> [Task brief]: From the listing below, return each line that includes "body".

> [Records provided]:
================================
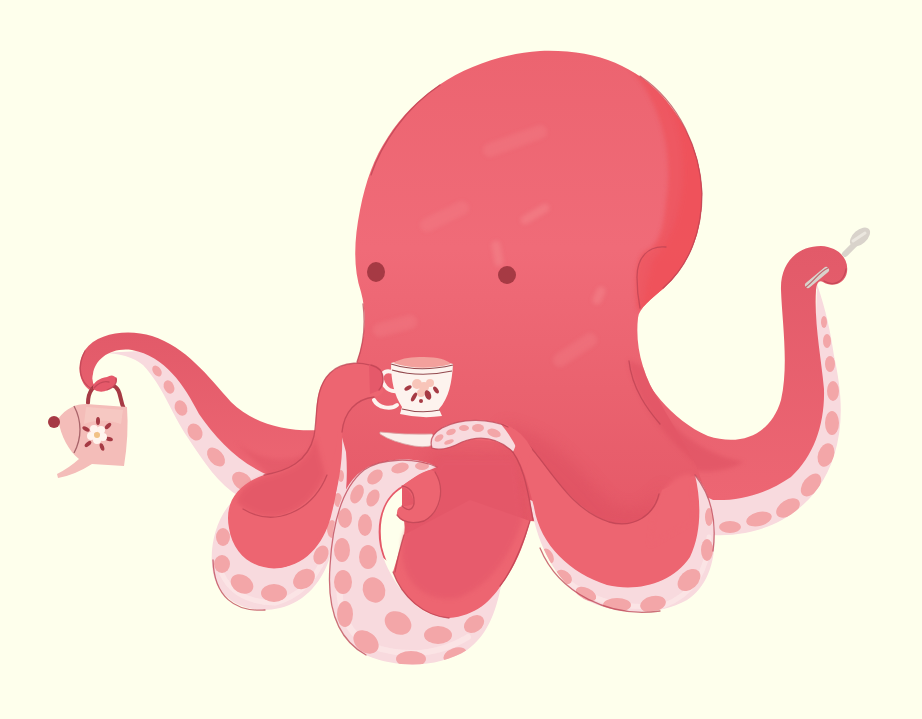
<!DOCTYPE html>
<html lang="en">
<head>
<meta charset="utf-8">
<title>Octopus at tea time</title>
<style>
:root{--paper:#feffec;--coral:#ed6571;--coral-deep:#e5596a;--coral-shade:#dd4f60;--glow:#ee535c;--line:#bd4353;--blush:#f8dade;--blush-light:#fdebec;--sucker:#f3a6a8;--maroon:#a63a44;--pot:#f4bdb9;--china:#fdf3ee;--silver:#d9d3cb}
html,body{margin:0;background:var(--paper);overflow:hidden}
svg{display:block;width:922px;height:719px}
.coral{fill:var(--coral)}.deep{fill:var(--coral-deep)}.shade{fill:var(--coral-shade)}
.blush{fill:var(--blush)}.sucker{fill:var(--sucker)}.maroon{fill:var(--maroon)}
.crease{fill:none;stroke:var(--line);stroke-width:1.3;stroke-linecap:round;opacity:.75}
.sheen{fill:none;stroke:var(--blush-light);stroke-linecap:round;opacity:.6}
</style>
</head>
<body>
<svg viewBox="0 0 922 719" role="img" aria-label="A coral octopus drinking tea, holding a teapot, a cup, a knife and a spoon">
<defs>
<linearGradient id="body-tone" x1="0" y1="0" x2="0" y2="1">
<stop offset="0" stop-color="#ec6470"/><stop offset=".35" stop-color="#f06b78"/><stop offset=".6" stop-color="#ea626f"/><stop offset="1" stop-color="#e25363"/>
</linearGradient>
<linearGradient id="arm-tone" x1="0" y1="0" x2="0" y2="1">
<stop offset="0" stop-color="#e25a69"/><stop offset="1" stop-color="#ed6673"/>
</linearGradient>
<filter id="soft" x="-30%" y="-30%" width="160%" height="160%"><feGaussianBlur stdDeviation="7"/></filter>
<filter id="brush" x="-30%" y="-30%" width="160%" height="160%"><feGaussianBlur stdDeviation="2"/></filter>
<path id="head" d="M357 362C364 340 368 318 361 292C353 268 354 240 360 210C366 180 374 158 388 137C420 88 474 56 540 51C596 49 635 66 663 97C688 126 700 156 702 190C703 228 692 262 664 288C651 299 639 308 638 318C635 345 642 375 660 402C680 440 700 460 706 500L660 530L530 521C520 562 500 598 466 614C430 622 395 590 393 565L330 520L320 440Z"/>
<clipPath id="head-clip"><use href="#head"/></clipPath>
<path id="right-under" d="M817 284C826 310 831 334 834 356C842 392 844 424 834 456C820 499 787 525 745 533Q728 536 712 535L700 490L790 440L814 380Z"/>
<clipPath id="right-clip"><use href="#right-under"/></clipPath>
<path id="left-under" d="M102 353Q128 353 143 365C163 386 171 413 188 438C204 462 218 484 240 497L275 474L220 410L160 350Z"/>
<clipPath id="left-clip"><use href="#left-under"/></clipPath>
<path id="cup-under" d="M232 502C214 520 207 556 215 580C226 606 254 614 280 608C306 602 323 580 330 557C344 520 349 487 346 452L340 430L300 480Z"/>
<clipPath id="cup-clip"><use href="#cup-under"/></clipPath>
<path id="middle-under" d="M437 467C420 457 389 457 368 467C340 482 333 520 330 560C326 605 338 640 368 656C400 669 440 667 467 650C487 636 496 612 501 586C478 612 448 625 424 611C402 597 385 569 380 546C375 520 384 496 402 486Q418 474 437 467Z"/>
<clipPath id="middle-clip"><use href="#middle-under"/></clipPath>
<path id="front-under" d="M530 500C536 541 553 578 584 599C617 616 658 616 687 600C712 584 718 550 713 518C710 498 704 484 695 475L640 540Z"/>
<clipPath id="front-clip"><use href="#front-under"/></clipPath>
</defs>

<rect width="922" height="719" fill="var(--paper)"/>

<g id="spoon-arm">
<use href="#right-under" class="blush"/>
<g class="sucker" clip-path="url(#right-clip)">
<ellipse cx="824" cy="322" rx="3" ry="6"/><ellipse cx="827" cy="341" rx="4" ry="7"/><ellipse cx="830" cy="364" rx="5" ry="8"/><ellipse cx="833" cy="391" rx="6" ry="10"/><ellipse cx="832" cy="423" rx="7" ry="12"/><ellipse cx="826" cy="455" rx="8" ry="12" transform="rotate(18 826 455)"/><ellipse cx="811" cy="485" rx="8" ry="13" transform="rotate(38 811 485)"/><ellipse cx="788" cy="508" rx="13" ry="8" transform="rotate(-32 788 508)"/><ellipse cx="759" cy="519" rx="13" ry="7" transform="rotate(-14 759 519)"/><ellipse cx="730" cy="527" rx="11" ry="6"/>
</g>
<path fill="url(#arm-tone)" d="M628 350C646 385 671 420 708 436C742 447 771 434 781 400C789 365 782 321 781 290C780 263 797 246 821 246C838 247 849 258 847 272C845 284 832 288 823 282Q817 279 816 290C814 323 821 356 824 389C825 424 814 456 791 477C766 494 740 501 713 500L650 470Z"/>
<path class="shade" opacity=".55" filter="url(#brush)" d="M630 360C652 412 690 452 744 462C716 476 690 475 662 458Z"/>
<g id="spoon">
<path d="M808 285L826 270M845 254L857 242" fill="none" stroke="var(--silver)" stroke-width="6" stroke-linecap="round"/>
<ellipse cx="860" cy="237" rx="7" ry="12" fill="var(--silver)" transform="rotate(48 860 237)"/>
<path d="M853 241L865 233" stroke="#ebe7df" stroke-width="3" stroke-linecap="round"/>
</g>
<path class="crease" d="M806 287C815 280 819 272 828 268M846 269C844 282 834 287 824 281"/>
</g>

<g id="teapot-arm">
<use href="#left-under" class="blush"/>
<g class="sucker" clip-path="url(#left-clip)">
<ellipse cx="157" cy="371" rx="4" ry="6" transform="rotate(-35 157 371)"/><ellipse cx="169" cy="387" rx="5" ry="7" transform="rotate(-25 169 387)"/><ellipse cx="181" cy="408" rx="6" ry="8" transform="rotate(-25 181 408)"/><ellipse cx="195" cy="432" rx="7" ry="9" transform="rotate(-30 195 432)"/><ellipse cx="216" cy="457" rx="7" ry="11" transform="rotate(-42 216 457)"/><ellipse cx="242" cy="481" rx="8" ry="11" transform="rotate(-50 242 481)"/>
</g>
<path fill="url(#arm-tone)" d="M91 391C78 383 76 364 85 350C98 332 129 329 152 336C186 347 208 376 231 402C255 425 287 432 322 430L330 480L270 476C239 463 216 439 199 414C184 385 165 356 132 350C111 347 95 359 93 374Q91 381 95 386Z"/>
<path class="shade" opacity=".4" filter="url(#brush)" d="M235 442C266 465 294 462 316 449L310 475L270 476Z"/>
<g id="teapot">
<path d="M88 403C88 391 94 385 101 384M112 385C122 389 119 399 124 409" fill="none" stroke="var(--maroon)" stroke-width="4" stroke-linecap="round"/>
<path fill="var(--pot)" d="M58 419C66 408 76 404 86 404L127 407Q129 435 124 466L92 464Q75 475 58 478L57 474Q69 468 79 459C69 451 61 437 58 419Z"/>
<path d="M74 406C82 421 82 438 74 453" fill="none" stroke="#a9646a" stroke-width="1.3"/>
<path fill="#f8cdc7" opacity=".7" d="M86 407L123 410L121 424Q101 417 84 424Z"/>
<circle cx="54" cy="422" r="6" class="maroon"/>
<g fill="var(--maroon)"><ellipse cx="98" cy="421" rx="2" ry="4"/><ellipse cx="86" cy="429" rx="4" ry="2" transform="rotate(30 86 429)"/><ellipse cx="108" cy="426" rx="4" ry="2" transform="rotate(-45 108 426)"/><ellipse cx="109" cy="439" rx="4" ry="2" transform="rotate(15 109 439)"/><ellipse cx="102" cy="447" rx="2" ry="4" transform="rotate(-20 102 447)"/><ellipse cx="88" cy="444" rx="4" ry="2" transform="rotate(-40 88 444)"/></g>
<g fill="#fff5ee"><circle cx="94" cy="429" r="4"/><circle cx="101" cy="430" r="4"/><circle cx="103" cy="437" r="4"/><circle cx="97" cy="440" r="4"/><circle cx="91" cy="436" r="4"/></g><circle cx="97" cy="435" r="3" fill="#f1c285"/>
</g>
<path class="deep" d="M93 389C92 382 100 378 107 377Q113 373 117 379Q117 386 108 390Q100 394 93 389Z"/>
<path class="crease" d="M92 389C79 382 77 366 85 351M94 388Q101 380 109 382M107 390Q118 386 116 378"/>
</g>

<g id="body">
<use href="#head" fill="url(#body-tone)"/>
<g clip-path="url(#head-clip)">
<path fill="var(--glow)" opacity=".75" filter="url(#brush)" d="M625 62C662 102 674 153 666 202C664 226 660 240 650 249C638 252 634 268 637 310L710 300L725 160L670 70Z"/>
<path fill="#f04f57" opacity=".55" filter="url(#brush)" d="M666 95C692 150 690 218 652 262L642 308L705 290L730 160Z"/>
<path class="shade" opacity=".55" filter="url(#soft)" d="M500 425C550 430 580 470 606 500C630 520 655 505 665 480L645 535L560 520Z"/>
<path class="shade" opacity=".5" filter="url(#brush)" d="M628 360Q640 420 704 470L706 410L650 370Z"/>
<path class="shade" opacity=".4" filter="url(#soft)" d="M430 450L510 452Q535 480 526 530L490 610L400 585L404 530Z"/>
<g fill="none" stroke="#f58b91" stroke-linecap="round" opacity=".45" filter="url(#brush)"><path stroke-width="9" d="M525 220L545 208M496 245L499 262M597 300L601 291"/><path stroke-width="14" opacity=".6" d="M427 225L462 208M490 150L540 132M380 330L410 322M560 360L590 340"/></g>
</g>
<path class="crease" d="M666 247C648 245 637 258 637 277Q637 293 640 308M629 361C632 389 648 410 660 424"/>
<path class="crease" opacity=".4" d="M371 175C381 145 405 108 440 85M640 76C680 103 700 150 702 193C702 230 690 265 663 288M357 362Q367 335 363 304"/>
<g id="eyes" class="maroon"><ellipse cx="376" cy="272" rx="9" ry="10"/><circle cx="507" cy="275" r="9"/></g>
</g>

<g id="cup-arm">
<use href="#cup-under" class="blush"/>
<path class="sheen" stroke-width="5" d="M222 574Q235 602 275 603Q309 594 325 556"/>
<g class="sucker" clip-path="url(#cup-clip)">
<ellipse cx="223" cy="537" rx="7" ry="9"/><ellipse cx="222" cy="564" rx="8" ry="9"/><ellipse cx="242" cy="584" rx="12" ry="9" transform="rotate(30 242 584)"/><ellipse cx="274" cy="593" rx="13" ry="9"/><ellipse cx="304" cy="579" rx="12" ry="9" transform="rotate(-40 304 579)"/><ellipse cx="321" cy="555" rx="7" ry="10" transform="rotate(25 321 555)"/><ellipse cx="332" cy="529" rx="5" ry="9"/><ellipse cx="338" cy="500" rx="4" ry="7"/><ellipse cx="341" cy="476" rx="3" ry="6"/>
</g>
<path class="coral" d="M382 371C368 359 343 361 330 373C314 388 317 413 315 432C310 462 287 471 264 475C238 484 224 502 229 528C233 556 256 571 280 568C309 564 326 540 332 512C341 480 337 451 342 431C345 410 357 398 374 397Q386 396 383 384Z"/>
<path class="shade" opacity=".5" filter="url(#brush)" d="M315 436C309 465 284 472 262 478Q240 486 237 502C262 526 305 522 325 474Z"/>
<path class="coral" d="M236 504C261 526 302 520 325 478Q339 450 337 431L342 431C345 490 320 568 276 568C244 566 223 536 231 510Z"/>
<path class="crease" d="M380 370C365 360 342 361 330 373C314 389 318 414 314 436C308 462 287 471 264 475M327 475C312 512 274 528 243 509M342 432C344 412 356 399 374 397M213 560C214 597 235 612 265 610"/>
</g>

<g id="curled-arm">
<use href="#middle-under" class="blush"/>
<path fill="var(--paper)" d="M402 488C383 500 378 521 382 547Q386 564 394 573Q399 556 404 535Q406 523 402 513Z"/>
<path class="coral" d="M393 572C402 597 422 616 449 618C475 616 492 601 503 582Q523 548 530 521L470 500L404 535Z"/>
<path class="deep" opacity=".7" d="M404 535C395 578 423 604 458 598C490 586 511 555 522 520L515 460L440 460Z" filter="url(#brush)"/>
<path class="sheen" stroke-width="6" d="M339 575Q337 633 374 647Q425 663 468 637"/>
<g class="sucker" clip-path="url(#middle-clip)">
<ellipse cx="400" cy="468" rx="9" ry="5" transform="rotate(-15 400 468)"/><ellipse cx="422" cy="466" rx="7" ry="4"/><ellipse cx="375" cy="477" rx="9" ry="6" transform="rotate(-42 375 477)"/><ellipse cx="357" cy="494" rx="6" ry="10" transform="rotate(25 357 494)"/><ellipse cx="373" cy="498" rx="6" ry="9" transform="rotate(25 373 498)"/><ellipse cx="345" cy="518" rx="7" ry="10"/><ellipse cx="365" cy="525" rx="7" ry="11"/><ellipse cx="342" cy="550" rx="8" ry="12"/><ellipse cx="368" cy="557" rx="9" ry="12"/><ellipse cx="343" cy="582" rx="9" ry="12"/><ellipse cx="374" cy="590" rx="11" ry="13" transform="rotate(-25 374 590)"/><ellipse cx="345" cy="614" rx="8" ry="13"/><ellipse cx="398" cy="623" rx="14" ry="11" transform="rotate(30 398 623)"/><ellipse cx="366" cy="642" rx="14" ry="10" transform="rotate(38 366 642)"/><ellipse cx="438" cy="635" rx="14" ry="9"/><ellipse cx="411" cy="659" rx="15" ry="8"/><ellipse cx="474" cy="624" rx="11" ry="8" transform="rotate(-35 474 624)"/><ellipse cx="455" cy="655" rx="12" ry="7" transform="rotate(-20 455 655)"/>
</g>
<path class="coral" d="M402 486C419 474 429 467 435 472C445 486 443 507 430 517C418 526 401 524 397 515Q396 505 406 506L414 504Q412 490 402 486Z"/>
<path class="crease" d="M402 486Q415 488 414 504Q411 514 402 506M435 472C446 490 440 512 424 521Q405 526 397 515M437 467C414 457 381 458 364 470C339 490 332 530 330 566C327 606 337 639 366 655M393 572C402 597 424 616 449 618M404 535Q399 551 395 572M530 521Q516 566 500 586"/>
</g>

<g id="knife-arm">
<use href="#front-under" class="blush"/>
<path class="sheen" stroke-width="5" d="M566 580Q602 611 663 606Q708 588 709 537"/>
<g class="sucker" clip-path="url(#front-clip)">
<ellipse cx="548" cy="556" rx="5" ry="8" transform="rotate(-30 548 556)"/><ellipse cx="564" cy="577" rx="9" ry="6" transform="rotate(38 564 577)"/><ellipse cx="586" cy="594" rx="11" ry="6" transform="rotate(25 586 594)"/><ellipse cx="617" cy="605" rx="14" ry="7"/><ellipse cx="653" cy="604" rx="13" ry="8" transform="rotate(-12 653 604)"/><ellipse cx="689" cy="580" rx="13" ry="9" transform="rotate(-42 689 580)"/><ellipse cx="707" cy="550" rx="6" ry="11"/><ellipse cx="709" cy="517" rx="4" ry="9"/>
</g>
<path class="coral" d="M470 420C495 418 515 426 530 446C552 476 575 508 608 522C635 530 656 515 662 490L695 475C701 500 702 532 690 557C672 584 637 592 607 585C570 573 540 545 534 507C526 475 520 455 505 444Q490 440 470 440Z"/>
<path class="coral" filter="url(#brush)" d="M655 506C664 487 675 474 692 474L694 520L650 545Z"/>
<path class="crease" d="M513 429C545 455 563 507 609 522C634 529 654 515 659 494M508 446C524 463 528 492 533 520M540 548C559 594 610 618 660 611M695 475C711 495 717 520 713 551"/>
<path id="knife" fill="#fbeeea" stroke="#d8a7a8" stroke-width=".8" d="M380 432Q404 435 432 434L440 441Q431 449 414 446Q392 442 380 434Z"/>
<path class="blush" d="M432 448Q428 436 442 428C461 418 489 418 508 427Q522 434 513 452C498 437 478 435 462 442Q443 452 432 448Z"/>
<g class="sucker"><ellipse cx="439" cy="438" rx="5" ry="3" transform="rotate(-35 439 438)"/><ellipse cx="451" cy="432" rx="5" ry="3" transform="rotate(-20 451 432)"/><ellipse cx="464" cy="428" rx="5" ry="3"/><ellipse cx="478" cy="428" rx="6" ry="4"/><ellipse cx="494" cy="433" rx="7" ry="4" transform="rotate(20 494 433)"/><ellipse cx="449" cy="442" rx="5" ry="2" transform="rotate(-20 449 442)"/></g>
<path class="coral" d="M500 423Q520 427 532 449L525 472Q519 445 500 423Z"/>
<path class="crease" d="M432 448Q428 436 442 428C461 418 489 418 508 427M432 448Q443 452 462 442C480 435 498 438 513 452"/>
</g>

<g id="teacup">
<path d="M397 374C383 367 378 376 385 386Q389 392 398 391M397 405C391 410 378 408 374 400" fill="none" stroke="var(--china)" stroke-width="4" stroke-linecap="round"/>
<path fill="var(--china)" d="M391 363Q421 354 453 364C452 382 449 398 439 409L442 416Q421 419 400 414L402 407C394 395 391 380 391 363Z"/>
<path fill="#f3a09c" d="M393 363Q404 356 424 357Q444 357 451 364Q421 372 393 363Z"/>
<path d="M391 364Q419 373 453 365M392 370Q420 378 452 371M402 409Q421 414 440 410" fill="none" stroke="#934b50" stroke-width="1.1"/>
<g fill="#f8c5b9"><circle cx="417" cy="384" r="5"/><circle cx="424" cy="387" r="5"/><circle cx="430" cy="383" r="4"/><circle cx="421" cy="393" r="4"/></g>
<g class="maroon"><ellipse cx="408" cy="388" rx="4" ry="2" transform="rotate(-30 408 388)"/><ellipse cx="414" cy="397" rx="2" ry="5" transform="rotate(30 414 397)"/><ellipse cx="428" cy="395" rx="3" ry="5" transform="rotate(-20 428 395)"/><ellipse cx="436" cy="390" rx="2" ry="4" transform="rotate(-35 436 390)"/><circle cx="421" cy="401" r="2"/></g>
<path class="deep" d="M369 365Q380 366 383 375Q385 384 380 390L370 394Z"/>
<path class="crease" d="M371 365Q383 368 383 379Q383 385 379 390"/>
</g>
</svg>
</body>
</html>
================================
> [Answer to this task]:
html,body{margin:0;background:var(--paper);overflow:hidden}
<body>
<linearGradient id="body-tone" x1="0" y1="0" x2="0" y2="1">
<g id="body">
<use href="#head" fill="url(#body-tone)"/>
</body>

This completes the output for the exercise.